Forestry can be the next big growth driver for Bhutan

India this year, for the first time exported more electricity than it imported and will be a power surplus nation by 2018. It has added 8.6 GW of solar capacity in the past two years, and its target is to generate 100 GW of solar power by 2022. Since 2010 the solar power tariff has fallen by 80% from Rs. 12.76/unit to Rs. 2.44/unit. Installing solar panels is now quick and simple and takes one to two days for rooftops units to a few months or years for solar parks. Hydropower development on the other hand involves a high capital cost and a long gestation period.

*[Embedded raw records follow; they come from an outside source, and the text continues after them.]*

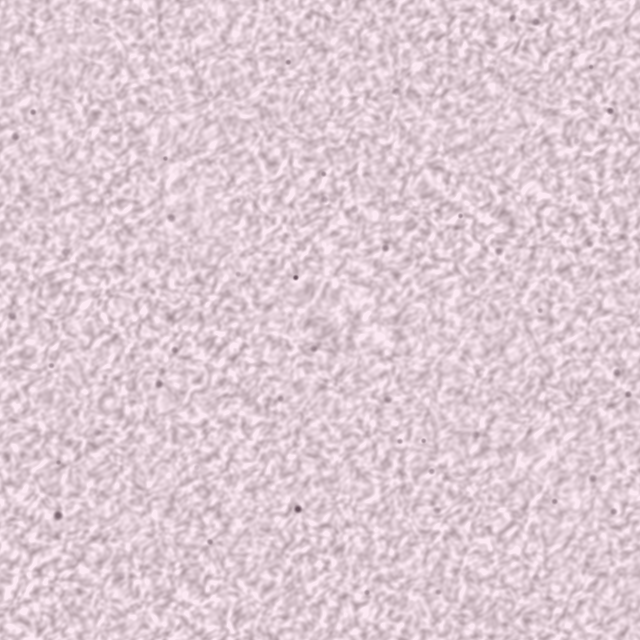
Give the GLSL for this texture, as a three.js fragment shader.

```glsl
varying vec2 vUv;

const vec3 BASE_PINK = vec3(0.873, 0.797, 0.832);
const vec3 TONE_TINT = vec3(1.0, 1.02, 1.04);
const vec3 SPECK_COLOR = vec3(0.27, 0.18, 0.23);
const float STREAK_ANGLE = 0.98;

float hash(vec2 cell, float seed) {
  vec3 p = fract(vec3(cell.xyx + seed * 7.31) * vec3(0.1031, 0.1030, 0.0973));
  p += dot(p, p.yzx + 33.33);
  return fract((p.x + p.y) * p.z);
}

vec2 rotate(vec2 p, float angle) {
  float c = cos(angle), s = sin(angle);
  return vec2(c * p.x + s * p.y, c * p.y - s * p.x);
}

float cornerSlope(vec2 cell, vec2 offset, float seed) {
  float angle = 6.28318 * hash(cell, seed);
  return dot(vec2(cos(angle), sin(angle)), offset);
}

float gradientNoise(vec2 p, float seed) {
  vec2 i = floor(p), f = fract(p);
  vec2 w = f * f * f * (f * (f * 6.0 - 15.0) + 10.0);
  vec2 e = vec2(1.0, 0.0);
  float low = mix(cornerSlope(i, f, seed), cornerSlope(i + e, f - e, seed), w.x);
  float high = mix(cornerSlope(i + e.yx, f - e.yx, seed), cornerSlope(i + 1.0, f - 1.0, seed), w.x);
  return mix(low, high, w.y);
}

// Grain stretched along the given angle; density counts cells along and across it
float grain(vec2 p, float angle, vec2 density, float seed) {
  return gradientNoise(rotate(p, angle) * density + 200.0, seed);
}

// Soft diagonal belt, falling from upper left to lower right
float belt(vec2 p, float width) {
  float wander = 0.06 * gradientNoise(p * 5.0 + 20.0, 4.0);
  float d = (p.y + 0.83 * p.x - 0.96) / 1.3 + wander;
  float patches = smoothstep(-0.35, 0.2, gradientNoise(p * 9.0 + 40.0, 5.0));
  return exp(-d * d / (width * width)) * patches;
}

// Sparse round specks, at most one per cell and kept inside it
float specks(vec2 p, float cells, float chance, float radius, float seed) {
  vec2 cell = floor(p * cells);
  vec2 jitter = vec2(hash(cell, seed), hash(cell, seed + 1.0));
  vec2 center = (cell + 0.2 + 0.6 * jitter) / cells;
  float size = radius * mix(0.6, 1.1, hash(cell, seed + 2.0));
  float strength = mix(0.45, 1.0, hash(cell, seed + 3.0));
  float present = step(hash(cell, seed + 4.0), chance);
  return present * strength * (1.0 - smoothstep(size * 0.25, size * 1.3, length(p - center)));
}

void main() {
  // Slight warp keeps the grain from lining up with its lattice
  vec2 warp = vec2(gradientNoise(vUv * 24.0, 1.0), gradientNoise(vUv * 24.0, 2.0));
  vec2 p = vUv + 0.007 * warp;

  // Fine grain everywhere
  float coarse = grain(p, STREAK_ANGLE, vec2(52.0, 74.0), 10.0);
  float fine = grain(p, 0.5, vec2(100.0, 112.0), 11.0);
  float tone = 0.80 * coarse + 0.66 * fine;

  // Longer raised streaks in the belt
  float streaks = grain(p, STREAK_ANGLE, vec2(27.0, 70.0), 12.0);
  float ridge = 1.15 * streaks + 0.42 * fine + 0.05;
  tone = mix(tone, ridge, 0.85 * belt(vUv, 0.055));

  // Patchy contrast and faint broad shading
  float contrast = 0.27 + 0.08 * gradientNoise(vUv * 7.0 + 60.0, 13.0);
  float shade = 0.022 * gradientNoise(vUv * 12.0 + 80.0, 14.0);
  float level = clamp(tone * contrast + shade, -0.24, 0.115);
  vec3 color = BASE_PINK + TONE_TINT * level;

  // Few dark specks and more faint ones
  float dark = specks(vUv, 8.0, 0.14, 0.0075, 20.0);
  float faint = specks(vUv, 17.0, 0.16, 0.0065, 30.0);
  color = mix(color, SPECK_COLOR, max(0.9 * dark, 0.45 * faint));

  gl_FragColor = vec4(color, 1.0);
}
```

The changed energy situation in India calls into question the future of hydropower development in Bhutan. What can now replace hydropower? As people hunt for the next big economic idea, forest development will be the last thing on anybody’s mind because Bhutanese people from students to policy-makers consider forest protection a sacrosanct duty. Whilst laudable, the motive is driven by forestry beliefs which are over-simplified or no longer true and accurate. Preserving these myths cause underdevelopment in forestry and distract us from making the political and economic shifts needed for forestry to become a growth driver for the country. If fresh ideas are to emerge, it is important to dispel the following three forest myths: